The company that has given Apple’s iTunes the most competition in the song-download arena will now compete with it in selling audiobooks, too.
eMusic will offer more than 1,000 books for download, with many of them costing far less than on iTunes. For example, The Audacity of Hope, read by author Barack Obama, will cost $9.99 (Rs405) on eMusic, compared with $18.95 on iTunes. The retail price for a five-CD version of the book is $29.95.
The biggest selling point for eMusic is also its biggest point of controversy: The site uses the MP3 format, which works on any digital player but lacks the technology—known as digital rights management—that protects copyrighted material from unlimited duplication.

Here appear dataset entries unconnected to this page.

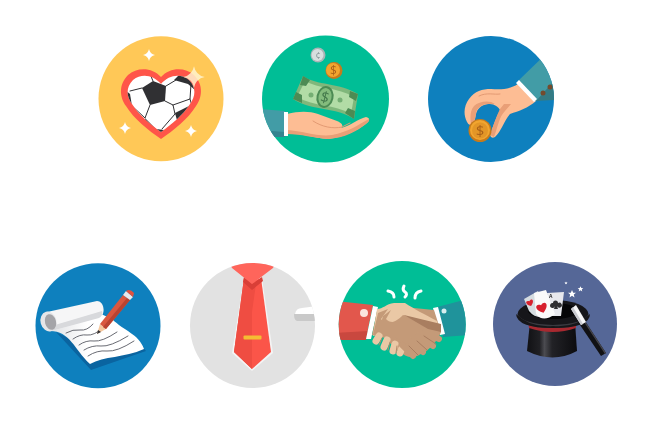
<!DOCTYPE html>
<html lang="en">
<head>
<meta charset="utf-8">
<title>Seven round icons</title>
<style>
:root{--yellow:#ffc857;--green:#00be96;--blue:#0e80be;--grey:#e2e2e2;--indigo:#556797;--red:#ff5549;--skin:#fdbd94;--skin-shade:#e99f77;--teal:#429ca6;--gold:#f2a52f;--gold-dark:#c67a1c;--ink:#303033;--white:#fff}
html,body{margin:0;background:var(--white);overflow:hidden}
.icons{display:block;width:652px;height:425px}
.yellow{fill:var(--yellow)}.green{fill:var(--green)}.blue{fill:var(--blue)}.grey{fill:var(--grey)}.indigo{fill:var(--indigo)}
.red{fill:var(--red)}.skin{fill:var(--skin)}.skin-shade{fill:var(--skin-shade)}.teal{fill:var(--teal)}.gold{fill:var(--gold)}.ink{fill:var(--ink)}.white{fill:var(--white)}
.line{fill:none;stroke-linecap:round;stroke-linejoin:round}
.coin-mark{font-family:"Open Sans",sans-serif;text-anchor:middle}
.card-mark{font:bold 5px "Open Sans",sans-serif}
</style>
</head>
<body>
<svg class="icons" viewBox="0 0 652 425" role="img" aria-label="Seven round icons: football heart, receiving money, giving a coin, writing, tie, handshake, magic hat">
<defs>
<path id="sparkle" d="M0-6Q1-1 6 0Q1 1 0 6Q-1 1-6 0Q-1-1 0-6Z"/>
<polygon id="star" points="0,-4 1.2,-1.3 4,-1.2 1.8,0.6 2.5,3.4 0,1.8 -2.5,3.4 -1.8,0.6 -4,-1.2 -1.2,-1.3"/>
<path id="heart-suit" d="M0 5C-9-1-5-7 0-3C5-7 9-1 0 5Z"/>
<clipPath id="heart-clip"><path d="M161 84C153 75 142 73 133 80C125 88 127 97 132 104C139 115 150 124 161 132C172 124 183 115 190 104C195 97 197 88 189 80C180 73 169 75 161 84Z"/></clipPath>
<clipPath id="receive-clip"><circle cx="325.5" cy="99" r="63.5"/></clipPath>
<clipPath id="give-clip"><circle cx="491" cy="99" r="63"/></clipPath>
<clipPath id="tie-clip"><circle cx="252.5" cy="325.5" r="62.5"/></clipPath>
<clipPath id="shake-clip"><circle cx="402.2" cy="324.5" r="63.5"/></clipPath>
<linearGradient id="hat-shine"><stop offset="0" stop-color="#111114"/><stop offset=".25" stop-color="#202024"/><stop offset=".35" stop-color="#4b4b50"/><stop offset=".5" stop-color="#222226"/><stop offset="1" stop-color="#0c0c0f"/></linearGradient>
<linearGradient id="paper-shade" x2="1"><stop offset="0" stop-color="#e0e1e4"/><stop offset=".4" stop-color="#fff"/></linearGradient>
</defs>

<g id="football-heart">
<circle class="yellow" cx="161" cy="98.700" r="62.5"/>
<path class="red" d="M161 77C152 67 137 67 128 75C118 85 120 98 126 106C134 119 148 130 161 139C174 130 188 119 196 106C202 98 204 85 194 75C185 67 170 67 161 77Z"/>
<g clip-path="url(#heart-clip)">
<path class="white" d="M120 65H205V140H120Z"/>
<g class="ink">
<polygon points="142,88 153,81 166,86 165,101 150,105"/>
<polygon points="174,80 181,73 197,76 195,90 188,84"/>
<polygon points="175,113 191,105 199,104 192,119 178,124"/>
<polygon points="124,89 130,94 132,106 126,108"/>
<polygon points="145,118 156,129 164,130 164,136 146,132"/>
</g>
<path class="line" stroke="#303033" d="M142 88L130 91M153 81L150 74M166 86L176 80M165 101L173 105L175 114M150 105L145 118L132 106M173 105L190 99L191 84M175 114L162 129M190 99L192 106"/>
</g>
<g class="white">
<use href="#sparkle" x="149" y="55"/><use href="#sparkle" x="125" y="128"/><use href="#sparkle" x="191" y="131"/>
<use href="#sparkle" transform="translate(194 77) scale(1.800)" fill="#fff3cf" opacity=".85"/>
</g>
</g>

<g id="receive-money">
<circle class="green" cx="325.5" cy="99" r="63.500"/>
<g clip-path="url(#receive-clip)">
<path class="teal" d="M260 109L285 111V137H260Z"/>
<path fill="#34848f" d="M260 130L285 132V137H260Z"/>
</g>
<path class="skin" d="M287 114C299 111 309 111 318 114L337 121C342 123 344 126 341 128C350 126 358 119 366 117Q371 118 368 122C359 130 345 137 328 139C314 138 301 133 287 133Z"/>
<path class="skin-shade" d="M287 130C303 131 318 137 332 135C348 132 358 125 369 119Q370 121 366 124C357 131 345 138 328 139C314 138 301 134 287 134Z"/>
<path class="line" stroke="#e39a73" d="M313 121C322 127 333 129 342 127L350 123"/>
<path class="white" d="M284 112H288V136H284Z"/>
<g id="banknote">
<path fill="#80b77b" d="M303 76C317 86 338 82 358 94L354 119C335 106 313 112 293 99Z"/>
<path fill="#b2dca6" d="M305 81C319 89 337 87 354 97L351 114C334 104 315 107 297 97Z"/>
<g fill="#4d8b54"><path d="M303 76L310 80L306 86L300 85ZM293 99L296 92L302 95L302 103ZM358 94L350 91L349 97L356 101ZM354 119L355 111L348 108L345 113Z"/><ellipse cx="325" cy="97" rx="8.500" ry="11" transform="rotate(12 325 97)"/></g>
<ellipse cx="325" cy="97" rx="6.500" ry="9" fill="#83bc7d" transform="rotate(12 325 97)"/>
<text class="coin-mark" x="325" y="102.500" font-size="15" fill="#42774a" transform="rotate(14 325 97)">$</text>
<circle cx="311" cy="95" r="2.500" fill="#75ae73"/><circle cx="340" cy="100" r="2.500" fill="#75ae73"/>
</g>
<circle cx="318" cy="55" r="7.500" fill="#a9b4b6"/><circle cx="317.500" cy="55" r="6" fill="#d8dfdf"/>
<text class="coin-mark" x="318" y="58.500" font-size="9" fill="#7e8d90">¢</text>
<circle cx="334" cy="70.500" r="8.500" fill="#c67a1c"/><circle class="gold" cx="333" cy="70" r="7"/>
<text class="coin-mark" x="333.500" y="74.500" font-size="12" fill="#a85f18">$</text>
</g>

<g id="give-coin">
<circle class="blue" cx="491" cy="99" r="63"/>
<path class="skin" d="M518 84L536 101C528 108 519 111 510 114C504 121 501 132 495 137Q491 139 490 135C493 126 496 118 500 110C497 105 493 104 488 104C481 105 477 109 476 114L474 124Q469 127 467 122C463 114 464 106 469 99C475 91 482 89 491 89C502 90 510 89 518 84Z"/>
<path class="skin-shade" d="M500 109C496 117 493 126 490 135L494 137C498 126 499 117 505 111L511 104L504 104ZM476 114C476 109 481 104 489 104L495 104C490 100 479 101 474 106C470 111 470 117 471 125L474 124Z"/>
<path class="line" stroke="#e39a73" d="M479 96C487 92 494 95 500 94"/>
<g clip-path="url(#give-clip)">
<path class="teal" d="M518 81L549 51L568 72V88L536 101Z"/>
<path fill="#347b84" d="M536 101L553 82L568 76V99Z"/>
<circle cx="543" cy="93" r="2.500" fill="#744b2d"/><circle cx="550" cy="87" r="2.500" fill="#744b2d"/>
</g>
<path class="white" d="M516 83L519 80L537 99L534 102Z"/>
<circle cx="480" cy="130.500" r="11.500" fill="#c67a1c"/><circle class="gold" cx="480" cy="130" r="10"/><circle cx="480" cy="130.500" r="8" fill="#e39627"/>
<text class="coin-mark" x="480" y="136" font-size="15" fill="#a85f18">$</text>
</g>

<g id="writing">
<circle class="blue" cx="98" cy="325.700" r="62.500"/>
<path fill="#0a64a0" d="M56 332L91 370L146 351L141 345L97 352Z"/>
<path fill="url(#paper-shade)" d="M50 331C70 331 74 349 90 364C104 356 124 358 144 349C139 334 124 331 112 319L101 314Z"/>
<path class="line" stroke="#696b73" d="M66 333Q73 329 80 330T93 324M73 339Q80 334 87 335T104 327M79 345Q86 340 94 341T117 332M84 350Q92 345 101 346T128 336M88 356Q97 350 107 351T134 341"/>
<path fill="#f6f6f7" d="M47 312L97 301C104 301 106 314 100 317L51 331Z"/>
<path fill="#d8d9dc" d="M55 325L102 311Q103 316 99 318L51 331Z"/>
<ellipse cx="48.500" cy="321.500" rx="8" ry="10" fill="#e6e6e8" transform="rotate(-15 48.500 321.500)"/>
<ellipse cx="50.500" cy="322" rx="5.500" ry="8" fill="#a4a4a8" transform="rotate(-15 50.500 322)"/>
<g id="pencil">
<path fill="#f5c79e" d="M97 334L100 324L106 329Z"/><path class="ink" d="M97 334L98 330L101 332Z"/>
<path fill="#d9573f" d="M100 324L123 295L130 300L106 329Z"/><path fill="#b94331" d="M103 327L127 298L130 300L106 329Z"/>
<path fill="#e9e9ec" d="M123 295L126 291L133 297L130 300Z"/><path fill="#e2523f" d="M126 291Q130 288 134 293L133 297Z"/>
</g>
</g>

<g id="necktie">
<circle class="grey" cx="252.500" cy="325.500" r="62.500"/>
<g clip-path="url(#tie-clip)">
<path fill="#c9c9c9" d="M294 314H316V321H297Q294 320 294 314Z"/>
<path class="white" d="M295 314Q296 308 302 308L316 306V314Z"/>
<path fill="#f4f4f4" d="M244 278H262L273 353L252 371L232 353Z"/>
<path fill="#ec4e42" d="M244 278L252 282V369L234 352Z"/><path fill="#fb5549" d="M252 282L261 278L271 352L252 369Z"/>
<path fill="#ef4d42" d="M244 278L256 284L252 312V369L234 352Z"/>
<path fill="#d93f37" d="M244 277L252 284L262 277L263 281L252 290L243 282Z"/>
<path fill="#ff655b" d="M228 260H277L273 268L252 284L232 268Z"/>
</g>
<rect x="243.500" y="335.500" width="18" height="4" rx="1" fill="#f5bd33"/>
</g>

<g id="handshake">
<circle class="green" cx="402.200" cy="324.500" r="63.500"/>
<g clip-path="url(#shake-clip)">
<path fill="#e2574c" d="M335 301L373 305L366 339H335Z"/><path fill="#c9483f" d="M335 333L368 331L366 340H335Z"/>
<path fill="#1f939b" d="M437 307L468 299V335L443 337Z"/>
</g>
<path class="white" d="M373 306L378 307L371 339L366 339ZM433 308L438 307L445 334L440 335Z"/>
<circle cx="364" cy="313" r="4" fill="#fbe3dc"/><circle cx="444" cy="311" r="2.500" fill="#d6eeee"/>
<path fill="#c49a78" d="M377 311L396 306L414 308L434 310L441 332C437 342 429 351 419 355C407 362 397 350 385 338L372 335Z"/>
<path fill="#eac8a5" d="M377 309C383 309 386 304 394 303H405C414 309 424 314 437 321L440 331L421 323L404 315C399 323 390 324 386 319L391 310L383 316L378 334L373 336Z"/>
<path fill="#c49a78" d="M378 313L388 309L381 319C386 326 397 322 403 315L428 329L441 331C435 343 428 350 419 351L392 336L373 335Z"/>
<path fill="#a97e60" d="M404 315L441 324L441 332L428 329Z"/>
<path class="line" stroke="#eac8a5" stroke-width="7" d="M379 336L376 341M387 340L384 347M395 344L393 351M402 348L400 353"/>
<path class="line" stroke="#b48a69" d="M382 338L379 345M390 342L388 350M397 346L396 353"/>
<path class="line" stroke="#c49a78" stroke-width="6" d="M402 345L413 356M410 341L423 352M418 336L433 346M425 332L439 339"/>
<path class="line" stroke="#a97e60" d="M409 346L418 355M417 341L427 350M424 336L436 344"/>
<path class="line" stroke="#fff" stroke-width="3" d="M388 291Q394 292 394 297M404 286Q402 290 405 292T405 297M421 291Q415 292 415 298"/>
</g>

<g id="magic-hat">
<circle class="indigo" cx="555" cy="324" r="62"/>
<path fill="url(#hat-shine)" d="M530 322H575L577 351Q553 364 527 351Z"/>
<path fill="#a82930" d="M528 321H576V328Q553 336 529 328Z"/>
<ellipse cx="553" cy="314" rx="35.500" ry="14" fill="#16161a"/>
<path fill="#3a3a40" d="M517.500 314Q518 328 553 328Q588 328 588.500 314Q584 324 553 325Q522 324 517.500 314Z"/>
<ellipse cx="553" cy="311" rx="25" ry="8" fill="#050507"/>
<g id="cards">
<path fill="#e7e8ed" d="M547 293L564 292L561 316H551Z"/>
<path fill="#d5dce0" d="M524 299L538 291L550 315Q537 321 529 311Z"/>
<path fill="#fafafa" d="M534 293L546 290L555 314Q543 323 536 314Z"/>
<g fill="#d7212e"><use href="#heart-suit" transform="translate(530 303) scale(.65) rotate(-20)"/><use href="#heart-suit" transform="translate(542 308) rotate(-18)"/></g>
<path class="ink" d="M553 303A2.500 2.500 0 1 1 558 303A2.500 2.500 0 1 1 557 306L558 309H554L555 306A2.500 2.500 0 1 1 553 303Z"/>
<text class="card-mark ink" x="549" y="298">A</text>
</g>
<path fill="#161619" d="M516 314Q530 328 553 326Q576 328 590 314Q590 328 553 328Q517 328 516 314Z"/>
<g id="wand">
<path fill="#111114" d="M578 322L583 318L606 353L601 356Z"/><path fill="#44444a" d="M582 319L583 318L606 353L605 354Z"/>
<path fill="#f7f7f8" d="M571 309L576 305L586 322L581 325Z"/><path fill="#c8c9cf" d="M571 309L573 307L583 324L581 325Z"/>
</g>
<g class="white"><use href="#star" x="572" y="294"/><use href="#star" transform="translate(580.500 289) scale(.7)"/><use href="#star" transform="translate(566 283) scale(.4)"/></g>
</g>
</svg>
</body>
</html>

By contrast, iTunes only works on an iPod, and songs downloaded from the service can be burned on to a CD only once and cannot be transmitted over the Internet.
eMusic’s lack of piracy protection is the reason no major music label has signed on with it, and why only a few audiobook publishers have so far. But the site is enormously popular: Although dwarfed by Apple, which has 71% of the music-download market, eMusic, which has 10%, still sells more than twice as many songs as competitors such as Napster, Rhapsody and Walmart.com.